Nate Allen has the measurables--- people tend to forget he has a low '40 time of 4.40 and a high '40 time of 4.59... that's pretty impressive speed for a safety.
I guess the biggest complaint in the past about Allen was he didn't know exactly where that speed should be on the football field at the most opportune time in a game.
Getting lost in a defensive scheme?--- it happens.
Nate Allen, S, 6-1, 210, 4th year out of South Florida, drafted in the 2nd round by Philly in 2010... fully recovered from nagging leg and knee injuries, Allen is ready to make a statement with his play in 2013...
Nate the Skate was running with the first-team defense ahead of offseason acquisition Kenny Phillips earlier this week. "It's a fresh start. Definitely I'm excited," said Allen, who ranked 84th of 88 safeties last season according to Pro Football Focus. "I get a chance to show them what I can do and just go out there and do it."
Chip Kelly and defensive coordinator Billy Davis made a statement by placing Allen with the starting defense this week, even if it is four months before the start of the season. It shows that the Eagles' new regime saw enough from Allen on tape to still have confidence he can help the team. Now it's up to Allen to show them he deserves the confidence.

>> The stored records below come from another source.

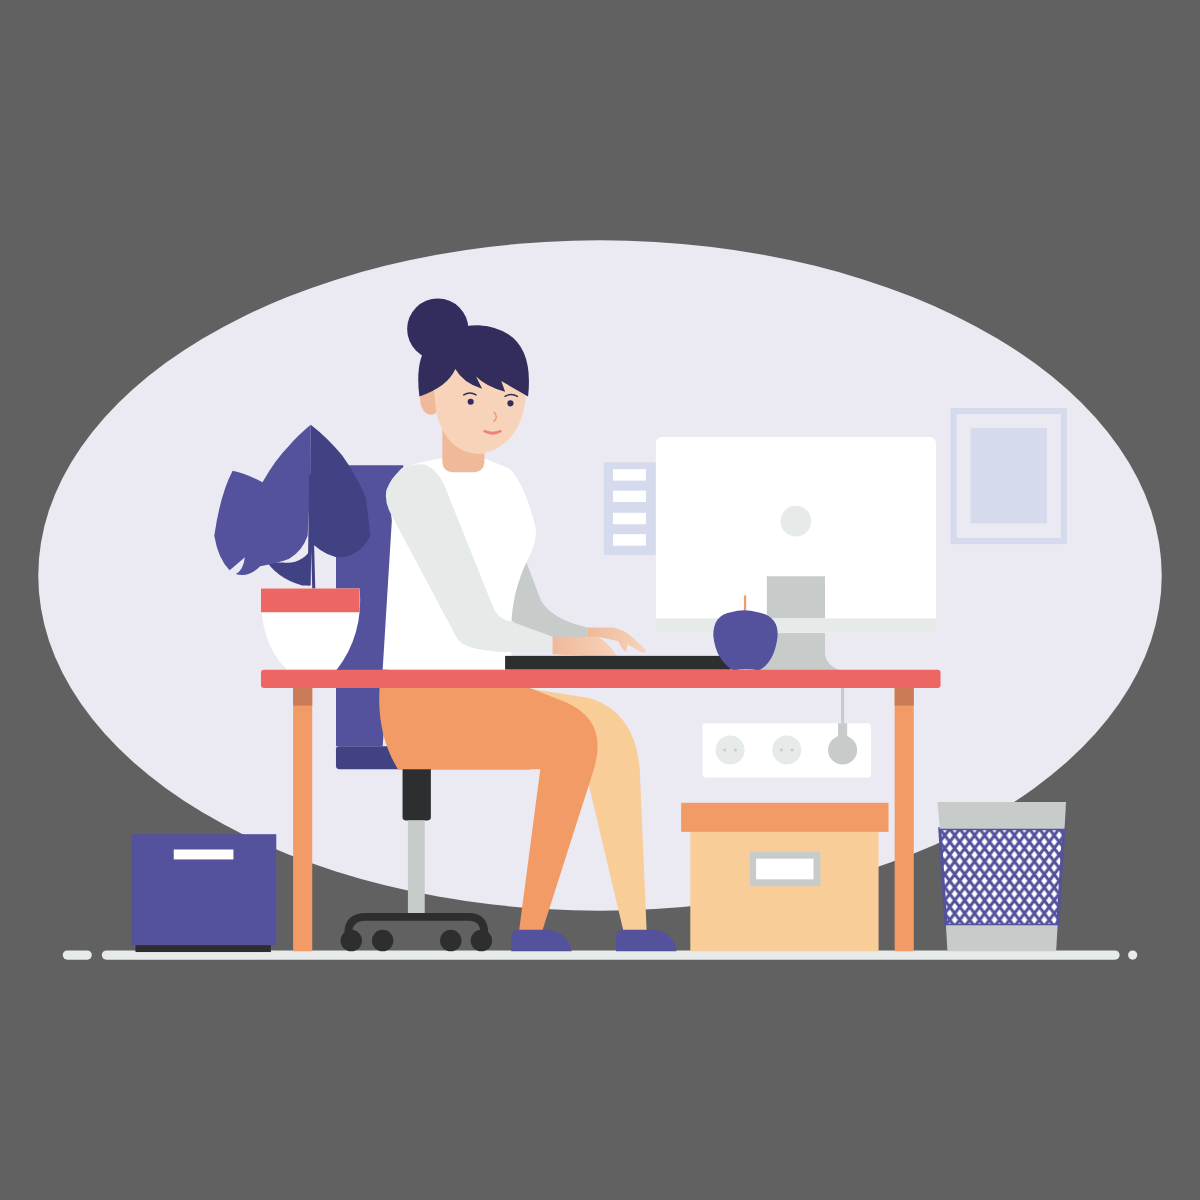
<!DOCTYPE html>
<html lang="en">
<head>
<meta charset="utf-8">
<title>Home Office Workspace</title>
<link rel="stylesheet" href="https://fonts.googleapis.com/css2?family=Inter&display=swap">
<style>
:root{
  --backdrop:#616161;
  --wall:#ebeaf3;
  --floor:#e6ebea;
  --indigo:#54529c;
  --indigo-deep:#414283;
  --hair:#322d5c;
  --charcoal:#2d2e30;
  --coral:#ec6764;
  --orange:#f29b67;
  --orange-dark:#c97c57;
  --sand:#f9cd98;
  --grey:#c7cbca;
  --mist:#e6ebea;
  --white:#ffffff;
  --frame:#d5daec;
  --skin:#f7d3ba;
  --skin-shade:#efb99a;
  --blush:#f0807a;
}
html,body{margin:0;padding:0;width:1200px;height:1200px;overflow:hidden;background:var(--backdrop);font-family:"Inter",sans-serif}
svg{display:block}
</style>
</head>
<body>
<svg width="1200" height="1200" viewBox="0 0 1568 1568" role="img" aria-label="Woman working at a desk with a computer, plant and office boxes">
<defs>
  <linearGradient id="hand-tone" x1="0" x2="1" y1="0" y2="0">
    <stop offset="0" stop-color="var(--skin-shade)"/>
    <stop offset="1" stop-color="var(--skin)"/>
  </linearGradient>
  <pattern id="basket-mesh" width="26" height="34" patternUnits="userSpaceOnUse" x="1228" y="1083">
    <rect width="26" height="34" fill="var(--white)"/>
    <path d="M0 0 L13 17 L0 34 M26 0 L13 17 L26 34 M13 0 L0 17 L13 34 M13 0 L26 17 L13 34" stroke="var(--indigo)" stroke-width="4" fill="none"/>
  </pattern>
  <circle id="caster" r="14" fill="var(--charcoal)"/>
  <circle id="socket" r="19" fill="var(--mist)"/>
</defs>

<rect width="1568" height="1568" fill="var(--backdrop)"/>
<ellipse id="wall" cx="784" cy="752" rx="734" ry="438" fill="var(--wall)"/>

<g id="floor" fill="var(--floor)">
  <rect x="82" y="1242" width="38" height="12" rx="6"/>
  <rect x="133" y="1242" width="1330" height="12" rx="6"/>
  <circle cx="1480" cy="1248" r="6"/>
</g>

<g id="wall-decor">
  <rect x="1246" y="537" width="144" height="170" fill="none" stroke="var(--frame)" stroke-width="8"/>
  <rect x="1268" y="559" width="100" height="125" fill="var(--frame)"/>
  <rect x="789" y="604" width="68" height="121" fill="var(--frame)"/>
  <g fill="var(--white)">
    <rect x="801" y="613" width="43" height="15"/>
    <rect x="801" y="641" width="43" height="15"/>
    <rect x="801" y="670" width="43" height="15"/>
    <rect x="801" y="698" width="43" height="15"/>
  </g>
</g>

<g id="storage-box-left">
  <rect x="177" y="1230" width="177" height="14" fill="var(--charcoal)"/>
  <rect x="172" y="1090" width="189" height="145" fill="var(--indigo)"/>
  <rect x="227" y="1110" width="78" height="13" fill="var(--white)"/>
</g>

<g id="computer">
  <path d="M1002 753 H1078 V855 Q1080 870 1098 876 H985 Q1000 870 1002 855 Z" fill="var(--grey)"/>
  <rect x="857" y="571" width="366" height="256" rx="8" fill="var(--white)"/>
  <rect x="857" y="808" width="366" height="19" fill="var(--mist)"/>
  <circle cx="1040" cy="681" r="20" fill="var(--mist)"/>
  <path d="M1002 753 H1078 V808 H1002 Z" fill="var(--grey)"/>
</g>

<g id="chair">
  <path d="M439 608 H527 L500 975 H439 Z" fill="var(--indigo)"/>
  <rect x="526" y="1000" width="37" height="72" rx="4" fill="var(--charcoal)"/>
  <rect x="533" y="1072" width="22" height="128" fill="var(--grey)"/>
  <path d="M455 1220 Q455 1198 478 1198 H612 Q633 1198 633 1220" fill="none" stroke="var(--charcoal)" stroke-width="10"/>
  <use href="#caster" x="459" y="1229"/>
  <use href="#caster" x="500" y="1229"/>
  <use href="#caster" x="589" y="1229"/>
  <use href="#caster" x="629" y="1229"/>
</g>

<g id="woman">
  <path id="far-leg" d="M680 898 L770 912 Q830 930 836 1005 L845 1218 H815 L768 1020 Z" fill="var(--sand)"/>
  <rect x="439" y="975" width="257" height="30" rx="4" fill="var(--indigo-deep)"/>
  <path id="near-leg" d="M496 898 H690 L740 918 Q795 942 776 1005 L708 1218 H678 L706 1005 H520 Q492 960 496 898 Z" fill="var(--orange)"/>
  <path d="M805 1243 V1225 Q805 1215 815 1215 H848 Q880 1215 884 1243 Z" fill="var(--indigo)"/>
  <path d="M668 1243 V1225 Q668 1215 678 1215 H710 Q742 1215 747 1243 Z" fill="var(--indigo)"/>

  <path id="far-arm" d="M688 735 L707 785 Q722 810 768 820 V833 H722 Q690 830 668 810 Q665 770 688 735 Z" fill="var(--grey)"/>
  <path d="M768 820 H800 Q815 822 828 834 L843 848 Q845 854 838 852 L820 842 L818 852 Q812 848 808 838 L786 833 H768 Z" fill="url(#hand-tone)"/>

  <path id="torso" d="M500 875 L512 680 Q505 630 525 612 Q570 595 625 596 L665 612 Q685 630 700 690 Q702 708 690 730 Q668 775 668 822 V875 Z" fill="var(--white)"/>
  <path id="near-arm" d="M505 640 Q520 603 555 607 Q575 615 585 645 L643 790 Q650 810 668 812 L722 832 V852 L660 852 Q625 850 610 844 Q600 840 595 830 L510 670 Q502 655 505 640 Z" fill="var(--mist)"/>
  <path d="M722 832 H780 Q795 838 806 858 Q809 866 800 864 L790 858 L722 855 Z" fill="url(#hand-tone)"/>

  <path id="neck" d="M578 555 H633 V602 Q633 617 618 617 H593 Q578 617 578 602 Z" fill="var(--skin-shade)"/>
  <ellipse cx="563" cy="522" rx="14" ry="20" fill="var(--skin-shade)"/>
  <path id="face" d="M566 500 Q566 440 625 440 Q690 445 688 510 Q684 580 630 593 Q585 595 570 540 Z" fill="var(--skin)"/>
  <g id="hair" fill="var(--hair)">
    <circle cx="572" cy="430" r="40"/>
    <path d="M548 518 Q542 470 560 450 Q585 425 625 425 Q700 430 690 518 L655 498 L660 512 Q635 505 622 492 L630 508 Q605 500 595 482 Q585 505 548 518 Z"/>
  </g>
  <g id="features" fill="none" stroke="var(--hair)" stroke-width="2" stroke-linecap="round">
    <path d="M606 516 Q614 511 622 516"/>
    <path d="M660 518 Q668 513 676 518"/>
  </g>
  <circle cx="615" cy="525" r="4" fill="var(--hair)"/>
  <circle cx="667" cy="527" r="4" fill="var(--hair)"/>
  <path d="M645 538 Q652 545 645 551" fill="none" stroke="var(--orange)" stroke-width="2"/>
  <path d="M632 563 Q642 568 655 563 Q644 570 632 563 Z" fill="var(--blush)" stroke="var(--blush)" stroke-width="3"/>
</g>

<g id="plant">
  <path d="M406 555 Q428 572 447 595 Q465 620 478 650 L484 700 Q476 715 465 722 Q440 738 410 712 Q396 738 370 735 Q350 736 345 728 Q360 755 395 765 L404 765 Z" fill="var(--indigo-deep)"/>
  <path d="M406 555 Q388 570 378 582 Q360 600 343 630 Q320 618 304 615 Q288 645 280 700 Q285 730 300 745 Q312 735 320 728 Q318 745 308 750 Q325 755 340 740 Q365 735 378 730 Q395 720 402 700 L406 620 Z" fill="var(--indigo)"/>
  <path d="M406 620 L404 765 M406 620 L410 770" stroke="var(--indigo-deep)" stroke-width="4"/>
  <path d="M341 769 H470 Q475 830 440 875 H375 Q338 840 341 769 Z" fill="var(--white)"/>
  <path d="M341 769 H470 V800 H341 Z" fill="var(--coral)"/>
</g>

<g id="desk">
  <rect x="660" y="857" width="295" height="18" fill="var(--charcoal)"/>
  <g id="apple">
    <rect x="972" y="778" width="3" height="24" fill="var(--orange)"/>
    <path d="M955 800 Q972 795 990 800 Q1018 805 1016 832 Q1012 865 992 876 Q975 873 958 876 Q935 862 932 830 Q932 804 955 800 Z" fill="var(--indigo)"/>
  </g>
  <rect x="341" y="875" width="888" height="24" rx="4" fill="var(--coral)"/>
  <rect x="383" y="899" width="25" height="344" fill="var(--orange)"/>
  <rect x="383" y="899" width="25" height="23" fill="var(--orange-dark)"/>
  <rect x="1169" y="899" width="25" height="344" fill="var(--orange)"/>
  <rect x="1169" y="899" width="25" height="23" fill="var(--orange-dark)"/>
</g>

<g id="power-strip">
  <rect x="1099" y="899" width="4" height="50" fill="var(--grey)"/>
  <rect x="918" y="945" width="220" height="71" rx="4" fill="var(--white)"/>
  <use href="#socket" x="954" y="980"/>
  <use href="#socket" x="1028" y="980"/>
  <g fill="var(--grey)">
    <circle cx="947" cy="980" r="2"/><circle cx="961" cy="980" r="2"/>
    <circle cx="1021" cy="980" r="2"/><circle cx="1035" cy="980" r="2"/>
    <rect x="1095" y="945" width="12" height="20"/>
    <circle cx="1101" cy="980" r="19"/>
  </g>
</g>

<g id="archive-box">
  <rect x="902" y="1087" width="246" height="156" fill="var(--sand)"/>
  <rect x="890" y="1049" width="271" height="38" fill="var(--orange)"/>
  <rect x="980" y="1113" width="92" height="45" fill="var(--grey)"/>
  <rect x="988" y="1122" width="75" height="27" fill="var(--white)"/>
</g>

<g id="waste-basket">
  <path d="M1228 1083 H1390 L1382 1209 H1236 Z" fill="url(#basket-mesh)"/>
  <path d="M1228 1083 H1390 L1382 1209 H1236 Z" fill="none" stroke="var(--indigo)" stroke-width="4"/>
  <path d="M1225 1048 H1393 L1391 1083 H1228 Z" fill="var(--grey)"/>
  <path d="M1236 1209 H1382 L1380 1243 H1238 Z" fill="var(--grey)"/>
</g>
</svg>
</body>
</html>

Allen sees this new Eagles defense as a much better fit for his skills.
"You really don't have a lot of run responsibility," Allen said. "I mean, you do, but you're not expected to be in a certain gap on a play. You're more of a pass guy. You're basically a pass guy."
That plays right into Allen's strengths. He's not known as a physical safety or ferocious tackler. It was his ball-tracking skills that made him a second-round pick in 2010. Allen had nine interceptions and three touchdowns at South Florida. He had four interceptions in his first 16 starts with the Eagles. He has one in his past 22 starts.
As Jordan Raanan of NJ.com rightly observes: "It's no secret the Eagles' defensive backs weren't thrilled with the systems under Castillo and Bowles. Almost to a man, they griped about being spread too thin. Davis' defense is a welcome change for Allen and Kurt Coleman, who will be competing with the newly-signed Phillips and Patrick Chung for starting spots."
It's been clear from the moment the Eagles went and signed two safeties that Allen will still have an opportunity to compete. Kelly called him after signing Phillips and Chung this offseason to deliver that message. The new head coach made it clear the signings did not mean Allen wasn't part of the Eagles' future. It just meant there would be more competition, and he would have to prove himself.
Allen was far from surprised after his struggles last season, when he was benched the final few weeks for Colt Anderson. From start to finish, personal life and team, it was a tough year all around.
But the worst part for Allen was being labeled a loser for the first time in his life.
"It was how it felt to have a losing streak like that, so that I never want to feel like that again," Allen said. "It was rough. Nobody wants to feel like that. It was a bad feeling. You learn from it but you don't reflect on it too long. What's in the past is in the past. I've moved on."
The fact that the Eagles' losing streak serves as offseason fuel rather than his own personal struggles speaks volumes about Allen's character. He's a team-first guy. He never made excuses. And now he's being rewarded with a vote of confidence from the new coaches, who have him working with the starters.
"Over the course of time with 10 OTAs and three mini-camps, by the time we get to June we've got a pretty good number of snaps where we can start to evaluate and start to slot some guys and see where we are as we move into preseason camps," Kelly said.
As Raanan astutely observed, "Where they were heading into offseason camps still means something, especially to a player in Allen's unstable position. It means he's being given a fresh start, a clean slate and an opportunity to prove he was worth being a second-round pick all over again."
I for one never gave up on Nate the Skate. I saw the measurables...and I appreciated the intangibles as I watched him battle back from injuries.
I know a lot of you fine members of the Bored are way down on Nate Allen. I would simply ask you for an open mind on his current and future development... I think he's a competitor and somewhat of a late bloomer at this level. Remember Rod Woodson? Nate Allen reminds me a lot of Woodson, who didn't exactly tear it up coming out of Purdue in 1987. But by 1993, he was the NFL's Defensive Player of the Year.
Compare Allen's measurables and character with Woodson's---so alike. Their development timeline and early injuries are similar, too. A lot of Steelers fans were ready to write off Woodson early on. But sometimes we find making a great safety in the NFL takes a slow-cook grill.